  • Rates tend to be lower than unsecured loans

  • Quick approval process

  • Available to individuals with lower credit scores


  • Vehicle is collateral

  • Must own the vehicle and have equity available

  • High interest rates

6. Retirement Account

Typically retirement account funds are saved for you to use later in life. But if you are in a pinch and need to borrow money, you can tap into the funds.

Different employers have different rules for 401(k) withdrawals and loans, so check the disclosures you received when you opened the account. You might qualify for a hardship withdrawal from your 401(k) if you need the money for things like medical or funeral expenses, tuition costs or to prevent foreclosure or eviction. However, you can also take a loan from your 401(k).

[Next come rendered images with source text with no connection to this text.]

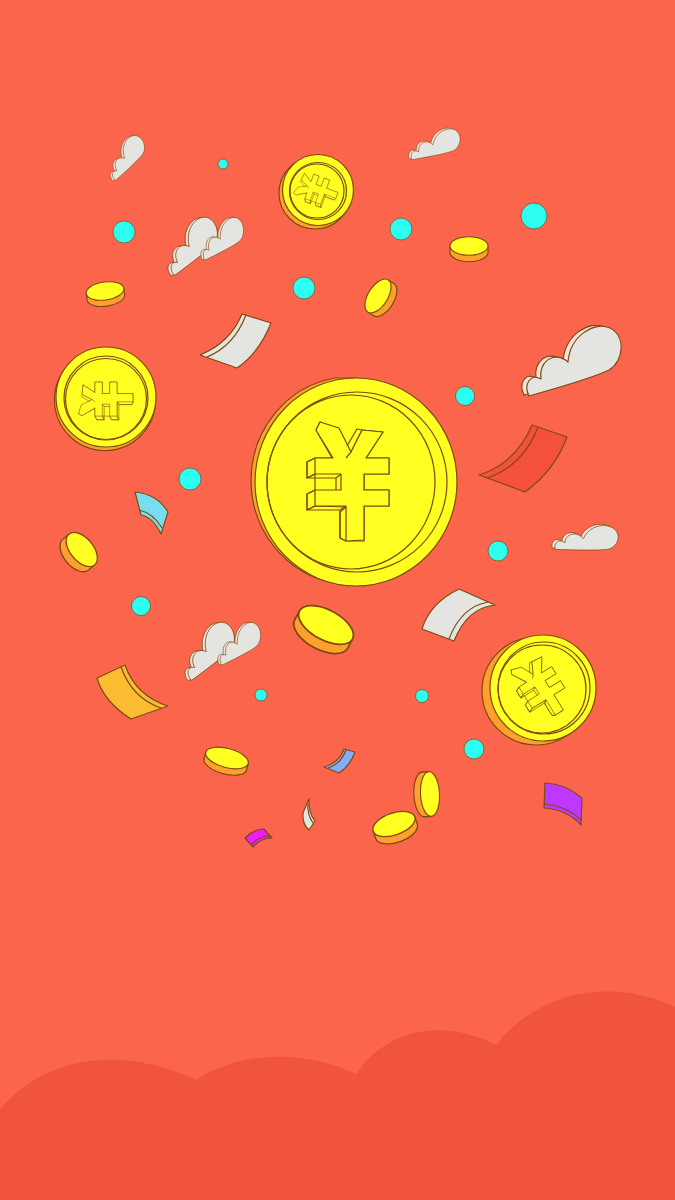
<!DOCTYPE html>
<html lang="en">
<head>
<meta charset="utf-8">
<title>Coin burst</title>
<style>
:root {
  --background: #fb654b;
  --hills: #f0543c;
  --gold: #ffff21;
  --gold-side: #ffa02e;
  --line: #7d4a12;
  --cloud: #e4e5e0;
  --cloud-side: #f3e3dc;
  --dot: #2cfff0;
}
html, body { margin: 0; overflow: hidden; background: var(--background); }
svg { display: block; width: 675px; height: 1200px; }
.outlined, .outlined * { stroke: var(--line); stroke-width: 1.2; stroke-linejoin: round; vector-effect: non-scaling-stroke; }
.gold { fill: var(--gold); }
.side { fill: var(--gold-side); }
.ring, .edge { fill: none; }
.cloud-face { fill: var(--cloud); }
.cloud-side { fill: var(--cloud-side); }
.dots { fill: var(--dot); stroke: var(--line); stroke-width: .7; }
</style>
</head>
<body>
<svg viewBox="0 0 675 1200" role="img" aria-label="Gold yen coins, clouds and confetti bursting over a coral background">
  <defs>
    <g id="yen">
      <path d="M-30 -60L-34 -52L-18 -24H-35L-43 -20V-4L-35 -8V8L-43 12V28L-35 24L-4 25L-10 30V56L-4 59L14 59V24H39V8H14V-8H39V-24H16L33 -50L12 -52L1 -30L-15 -53Z"/>
      <path d="M-30 -60L-34 -52L-17 -24H-35V-8H-9V8H-35V24H-4V59L14 58V24H39V8H14V-8H39V-24H16L33 -50L12 -52L1 -30L-11 -54Z"/>
      <path class="edge" d="M-35 -24L-43 -20V-4H-14L-9 -8M-43 -4L-35 -8M-14 -4V8M-35 8L-43 12V28H-10L-4 24M-43 28L-35 24M-10 28V56L-4 59M1 -30L-4 -24M12 -52L7 -53L-3 -36"/>
    </g>
    <g id="cloud-shape">
      <path d="M-41 36C-47 24 -39 13 -29 19C-32 2 -16 -10 -2 2C0 -24 24 -39 40 -32C56 -24 54 1 39 10Q23 18 -41 36Z"/>
    </g>
    <g id="cloud">
      <use href="#cloud-shape" class="cloud-side" x="-5" y="-1"/>
      <use href="#cloud-shape" class="cloud-face"/>
    </g>
    <g id="cloud-pair">
      <use href="#cloud" transform="translate(190 245) rotate(-19) scale(.6 .66)"/>
      <use href="#cloud" transform="translate(221 238) rotate(-7) scale(.46 .56)"/>
    </g>
    <g id="chip">
      <path class="side" d="M-20 0V7A20 10 0 0 0 20 7V0Z"/>
      <ellipse class="gold" rx="20" ry="10"/>
    </g>
  </defs>

  <rect width="675" height="1200" fill="var(--background)"/>
  <path id="cloud-hills" fill="var(--hills)" d="M0 1109C48 1053 127 1047 196 1080C242 1050 306 1050 356 1074C387 1028 444 1018 496 1045C540 990 611 977 675 1007V1200H0Z"/>

  <g id="clouds" class="outlined">
    <use href="#cloud" transform="translate(570 360)"/>
    <use href="#cloud" transform="translate(434 144) rotate(6) scale(.5)"/>
    <use href="#cloud" transform="translate(125 157) rotate(-25) scale(.45 .48)"/>
    <use href="#cloud" transform="translate(585 538) rotate(15) scale(.63 .52)"/>
    <use href="#cloud-pair"/>
    <use href="#cloud-pair" x="17" y="405"/>
  </g>

  <g id="paper-confetti" class="outlined">
    <g fill="var(--cloud)">
      <path d="M242 314L271 323Q259 353 237 368L200 355Q230 343 242 314Z"/>
      <path class="edge" d="M246 315Q234 346 207 357"/>
      <path d="M459 589L495 605Q467 608 454 641L422 629Q430 603 459 589Z"/>
      <path class="edge" d="M488 602Q461 607 449 639"/>
      <path d="M309 799Q308 812 315 821L309 830Q302 824 303 813Z"/>
      <path class="edge" d="M308 804Q307 814 313 823"/>
    </g>
    <g fill="#f4503a">
      <path d="M532 425L567 437Q555 470 525 492L479 475Q516 463 532 425Z"/>
      <path class="edge" d="M538 427Q523 466 487 478"/>
    </g>
    <g fill="#fbbc31">
      <path d="M97 678L125 665Q136 696 168 706L131 719Q104 702 97 678Z"/>
      <path class="edge" d="M121 667Q132 698 161 708"/>
    </g>
    <g fill="#78deee">
      <path d="M135 492Q157 494 168 512L161 534Q153 517 141 515Z"/>
      <path class="edge" d="M139 510Q153 513 162 528"/>
    </g>
    <g fill="#87adf5">
      <path d="M344 749L355 752Q350 766 339 773L324 767Q339 763 344 749Z"/>
      <path class="edge" d="M346 750Q341 764 328 768"/>
    </g>
    <g fill="#f01df5">
      <path d="M245 838Q254 829 264 829L272 838Q261 838 253 847Z"/>
      <path class="edge" d="M270 836Q259 836 251 845"/>
    </g>
    <g fill="#bf38ff">
      <path d="M545 783Q566 784 582 798L581 825Q566 809 544 808Z"/>
      <path class="edge" d="M544 804Q567 806 581 820"/>
    </g>
  </g>

  <g id="dots" class="dots">
    <circle cx="223" cy="164" r="5"/>
    <circle cx="124" cy="232" r="11"/>
    <circle cx="304" cy="288" r="11"/>
    <circle cx="401" cy="229" r="11"/>
    <circle cx="534" cy="216" r="13"/>
    <circle cx="465" cy="396" r="9.5"/>
    <circle cx="190" cy="479" r="11"/>
    <circle cx="498" cy="551" r="10"/>
    <circle cx="141" cy="606" r="9.5"/>
    <circle cx="261" cy="695" r="6"/>
    <circle cx="422" cy="696" r="6.5"/>
    <circle cx="474" cy="749" r="10"/>
  </g>

  <g id="tilted-coins" class="outlined">
    <use href="#chip" transform="translate(469 246) scale(.95 .93)"/>
    <use href="#chip" transform="translate(105 291) rotate(-8) scale(.95 .9)"/>
    <use href="#chip" transform="translate(378 296) rotate(-58) scale(.95 .98)"/>
    <use href="#chip" transform="translate(80 551) rotate(50) scale(1 1.15) translate(0 -2)"/>
    <use href="#chip" transform="translate(326 625) rotate(28) scale(1.5 1.5)"/>
    <use href="#chip" transform="translate(227 758) rotate(15) scale(1.1 .95)"/>
    <use href="#chip" transform="translate(430 794) rotate(87) scale(1.12 .95)"/>
    <use href="#chip" transform="translate(394 824) rotate(-19) scale(1.1 1.1)"/>
  </g>

  <g id="small-coins" class="outlined">
    <g id="coin-top">
      <circle class="side" cx="315" cy="193" r="36"/>
      <circle class="gold" cx="318" cy="190" r="35.5"/>
      <circle class="ring" cx="318" cy="191" r="28.5"/>
      <circle class="ring" cx="317" cy="191" r="27"/>
      <use href="#yen" class="gold" transform="translate(317 190) rotate(-70) scale(.35)"/>
    </g>
    <g id="coin-left">
      <circle class="side" cx="105" cy="400" r="50.5"/>
      <circle class="gold" cx="106" cy="397" r="50"/>
      <circle class="ring" cx="106" cy="398" r="42"/>
      <circle class="ring" cx="106" cy="399" r="40.5"/>
      <use href="#yen" class="gold" transform="translate(106 400) rotate(-90) scale(.46)"/>
    </g>
    <g id="coin-right">
      <circle class="side" cx="536" cy="691" r="54"/>
      <circle class="gold" cx="543" cy="688" r="53"/>
      <circle class="ring" cx="544" cy="688" r="46"/>
      <circle class="ring" cx="542" cy="689" r="44"/>
      <use href="#yen" class="gold" transform="translate(541 688) rotate(-32) scale(.52)"/>
    </g>
  </g>

  <g id="main-coin" class="outlined">
    <path class="side" d="M356 378H335A101 104 0 0 0 335 583L356 586Z"/>
    <ellipse class="gold" cx="356" cy="482" rx="101" ry="104"/>
    <ellipse class="ring" cx="357" cy="482" rx="90" ry="90"/>
    <ellipse class="ring" cx="351" cy="482" rx="84" ry="87"/>
    <use href="#yen" class="gold" transform="translate(350 482)"/>
  </g>
</svg>
</body>
</html>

  • No credit check or damage to credit score

  • Interest goes back to your account

  • No prepayment penalties


  • Must pay back loan in full within 60 days after leaving job

  • Tax penalties for not following rules

  • Lost compound interest

7. Life Insurance Policy

Your life insurance policy might let you borrow funds if you need them. “While there’s no requirement to pay it back, the amount will be deducted from whatever goes to beneficiaries,” said Enright. You have to have a whole or universal life insurance policy to borrow from it. Term life insurance policies do not have a cash value component.


  • Quick approval

  • No effect on credit score

  • Flexible repayment terms


  • Policy must have a cash value

  • Possible tax implications

  • Effects on coverage

8. Buy Now Pay Later

If you need money fast to purchase an item, consider using a buy now pay later platforms (BNPL), such as Affirm or Afterpay. These programs are similar to credit cards, giving you the money at the point of sale and allowing you to pay it back in installments. To use a BNPL platform, choose the service available when you check out. The platform runs a soft credit check before issuing the approval. Then you complete the purchase and start paying back what you borrowed according to the installment schedule.


  • Consumer protections for refunds and returns

  • Limited effect on credit score

  • Predictable payments


  • Each purchase subject to a credit check

  • Must have a savings or checking account, debit card or credit card to make payments

  • Late fees for late and missed payments

Final Take: Borrowing Money Tips

Sometimes, it’s necessary to borrow money instantly, but it’s important to consider any interest, fees and other risks involved. As you look for the best, cheapest option with the least risk to your personal property, keep the following in mind:

  • Make sure you can afford the monthly payments so you don’t miss a payment.

  • Review your credit score regularly and pay your bills on time.

  • Pay attention to loan terms, including the interest rate and fees, and choose the loan with the best terms.

  • Put everything in writing, from the loan amount to the installment payment amounts and dates, when borrowing from family.

  • Choose reputable lenders with a proven history.

When possible, pay more than the minimum payment so you can pay back the loan early.

Cynthia Measom contributed to the reporting for this article.

This article originally appeared on GOBankingRates.com: 8 Best Ways to Borrow Money